Records from a collection
#####

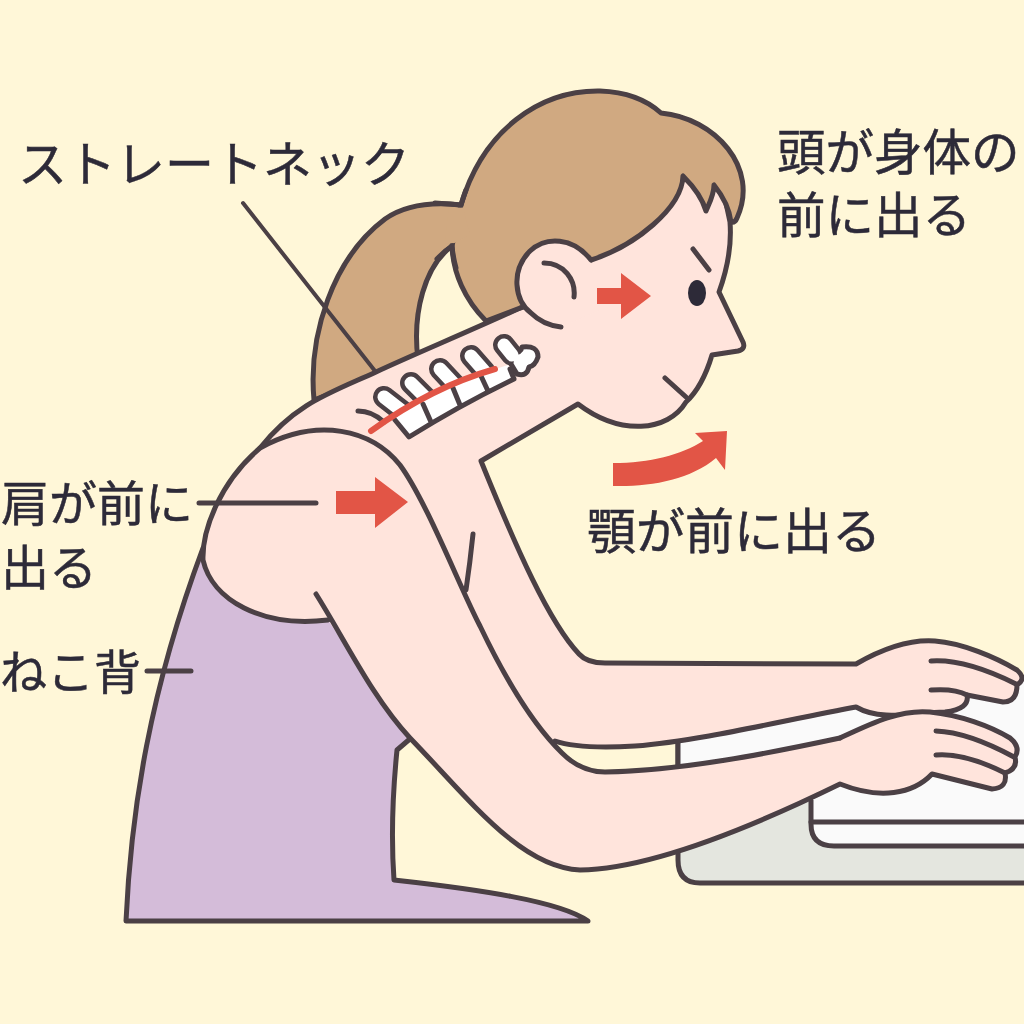
<!DOCTYPE html>
<html lang="ja">
<head>
<meta charset="utf-8">
<title>ストレートネックの姿勢</title>
<style>
:root {
  --paper: #fff7d8;
  --line: #4b4045;
  --ink: #2d2a38;
  --skin: #ffe4dc;
  --hair: #d0a981;
  --top: #d4bcd9;
  --red: #e25546;
  --white: #fafafa;
  --base: #e4e6df;
}
* { box-sizing: border-box; margin: 0; }
html, body { width: 1024px; height: 1024px; overflow: hidden; background: var(--paper); }
.poster { position: relative; width: 1024px; height: 1024px; overflow: hidden; background: var(--paper); }
.drawing { position: absolute; inset: 0; display: block; }
.label {
  position: absolute;
  font: 400 49px/64px "Noto Sans CJK JP", "Noto Sans CJK SC", sans-serif;
  color: var(--ink);
  white-space: nowrap;
  -webkit-text-stroke: .5px var(--ink);
}
.label-neck { left: 18px; top: 129px; }
.label-head { left: 777px; top: 118px; font-size: 48.5px; line-height: 63px; }
.label-jaw { left: 587px; top: 496px; }
.label-shoulder { left: 1px; top: 468px; font-size: 48px; }
.label-back { left: 0; top: 637px; font-size: 47px; }
.outlined { stroke: var(--line); stroke-width: 5; stroke-linejoin: round; stroke-linecap: round; }
.stroke { fill: none; }
.skin { fill: var(--skin); }
.hair { fill: var(--hair); }
.top { fill: var(--top); }
.white { fill: var(--white); }
.base { fill: var(--base); }
.red { fill: var(--red); }
.leader { stroke-width: 4; }
.bone-edge { fill: none; stroke: var(--line); stroke-width: 22; stroke-linecap: round; }
.bone-core { fill: none; stroke: #fff; stroke-width: 13; stroke-linecap: round; }
.vertebra { fill: #fff; }
.neck-line { fill: none; stroke: var(--red); stroke-width: 6; stroke-linecap: round; }
</style>
</head>
<body>
<main class="poster">
  <svg class="drawing" width="1024" height="1024" viewBox="0 0 1024 1024" role="img" aria-label="前かがみでキーボードを打つ女性の姿勢">
    <defs>
      <path id="spines" d="M384 397L402 411M411 383L426 398M440 369L454 384M471 356L485 372M504 345L512 355"/>
    </defs>

    <g id="keyboard">
      <path class="base outlined" d="M678 738V860Q678 883 700 883H1040V738Z"/>
      <path class="white" d="M680 738L870 700L960 680H1040V800H680Z"/>
      <path class="outlined stroke" d="M678 738V800"/>
      <path class="white outlined" d="M811 790V824Q811 846 834 846H1040V780Z"/>
      <path class="white" d="M813 740H1040V800H813Z"/>
      <path class="outlined stroke" d="M811 822H1040"/>
    </g>

    <path id="ponytail" class="hair outlined" d="M314 400C308 335 333 258 385 219C408 203 435 202 461 205L452 246C425 266 412 312 418 360Z"/>

    <path id="torso" class="top outlined" d="M203 548C150 690 131 810 126 921H588C560 901 475 889 394 880C391 838 393 790 397 750L411 738L420 620L260 540Z"/>

    <g id="body">
      <path class="skin" d="M260 448L481 461L560 640L555 741L400 720L300 560Z"/>
      <path class="skin outlined" d="M555 741C572 747 600 748 635 746C700 741 785 720 856 707C882 722 915 712 945 712Q970 709 967 695L1003 702Q1017 702 1017 685Q1027 679 1017 670C995 657 962 643 935 641C908 639 882 649 856 664L605 663Q587 663 579 654C549 622 517 550 481 461L578 404C620 436 668 432 686 402C698 391 706 375 712 355L738 351Q746 349 743 342L719 292C727 270 732 248 730 222L720 175L690 160L530 240L520 308C470 331 410 356 376 372C330 393 296 403 260 448"/>
      <path class="outlined stroke" d="M473 534Q470 563 466 590"/>
      <path class="outlined stroke" d="M931 661C960 659 990 671 1016 684M931 690C945 689 958 690 967 695"/>
    </g>

    <g id="head">
      <path class="hair outlined" d="M461 205C483 130 540 90 600 91C630 92 650 103 661 113C715 118 760 168 737 218Q735 223 731 222C729 206 722 195 714 185C714 195 709 204 706 211C702 197 693 186 683 176C682 208 635 246 591 260L540 302L520 308L486 321C465 300 453 273 452 246Z"/>
      <path class="hair" d="M449 207.5L463 207.5L470 235L454.5 243L445 244Z"/>
      <path class="outlined stroke" d="M435 203Q449 204 461 205Q463 198 466 190M437 259Q444 251 452 246Q453 257 456 268"/>
      <path class="skin" d="M591 260C573 237 546 236 530 251C510 271 515 301 531 313Q543 325 561 327L600 310Z"/>
      <path class="outlined stroke" d="M591 260C573 237 546 236 530 251C510 271 515 301 531 313Q543 325 561 327M544 263C564 263 576 280 574 297"/>
      <path class="outlined stroke" d="M693 249L709 270M665 378L686 397"/>
      <ellipse cx="697" cy="293" rx="9" ry="13" fill="var(--ink)"/>
    </g>

    <g id="near-arm">
      <path class="skin" d="M260 448C318 416 372 430 400 465C427 502 460 588 480 626C502 672 530 722 562 753Q581 772 605 772C680 771 770 753 840 738L840 784C750 828 650 869 580 870C520 867 470 800 410 738C375 698 350 652 328 620C262 628 212 600 203 560C202 530 220 482 260 448Z"/>
      <path id="near-hand" class="skin" d="M836 739L840 738C870 724 900 709 930 712C960 715 990 726 1010 738Q1021 747 1015 757Q1018 769 1005 773Q1008 788 992 789L932 774C913 794 880 800 840 784L836 786Z"/>
      <path class="outlined stroke" d="M316 594C345 640 372 697 410 738C470 800 520 867 580 870C650 869 750 828 840 784C880 800 913 794 932 774L992 789Q1008 788 1005 773Q1018 769 1015 757Q1021 747 1010 738C990 726 960 715 930 712C900 709 870 724 840 738"/>
      <path class="outlined stroke" d="M328 620C262 628 212 600 203 560C202 530 220 482 260 448C318 416 372 430 400 465C427 502 460 588 480 626C502 672 530 722 562 753Q581 772 605 772C680 771 770 753 840 738"/>
      <path class="outlined stroke" d="M936 731C962 732 990 744 1014 757M936 755C960 753 985 763 1005 773"/>
    </g>

    <g id="cervical-spine">
      <path class="outlined stroke" d="M358 411Q372 411 384 422"/>
      <use href="#spines" class="bone-edge"/>
      <path class="vertebra outlined" d="M512 353Q521 353 522 347Q538 345 538 357Q535 366 529 367Q527 377 517 374L511 364Z"/>
      <path class="vertebra" d="M395 418Q445 384 508 365L514 379Q460 405 409 437Z"/>
      <use href="#spines" class="bone-core"/>
      <path class="outlined stroke" d="M395 420L409 437Q460 405 514 379L510 369M423 404L431 422M453 388L460 405M481 376L488 391"/>
      <path class="neck-line" d="M371 431C411 402 453 381 495 369"/>
    </g>

    <g id="direction-arrows" class="red">
      <path d="M597 288H621V273L651 296L621 319V304H597Z"/>
      <path d="M336 491H375V477L408 502L375 528V514H336Z"/>
      <path d="M613 463C650 463 681 455 703 441L695 433L727 431L725 470L716 458C690 480 650 487 613 486Z"/>
    </g>

    <g id="leader-lines" class="outlined stroke">
      <path class="leader" d="M243 203L375 371"/>
      <path d="M199 503H316M147 671H191"/>
    </g>
  </svg>

  <p class="label label-neck">ストレートネック</p>
  <p class="label label-head">頭が身体の<br>前に出る</p>
  <p class="label label-jaw">顎が前に出る</p>
  <p class="label label-shoulder">肩が前に<br>出る</p>
  <p class="label label-back">ねこ背</p>
</main>
</body>
</html>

#####

→ Requirement: The required output is a verbatim repetition of the lines from the opening of the entries above through the line containing "relative; width: 1024px;", inclusive, with no pictures and nothing else.

→ Task response:
<!DOCTYPE html>
<html lang="ja">
<head>
<meta charset="utf-8">
<title>ストレートネックの姿勢</title>
<style>
:root {
  --paper: #fff7d8;
  --line: #4b4045;
  --ink: #2d2a38;
  --skin: #ffe4dc;
  --hair: #d0a981;
  --top: #d4bcd9;
  --red: #e25546;
  --white: #fafafa;
  --base: #e4e6df;
}
* { box-sizing: border-box; margin: 0; }
html, body { width: 1024px; height: 1024px; overflow: hidden; background: var(--paper); }
.poster { position: relative; width: 1024px; height: 1024px; overflow: hidden; background: var(--paper); }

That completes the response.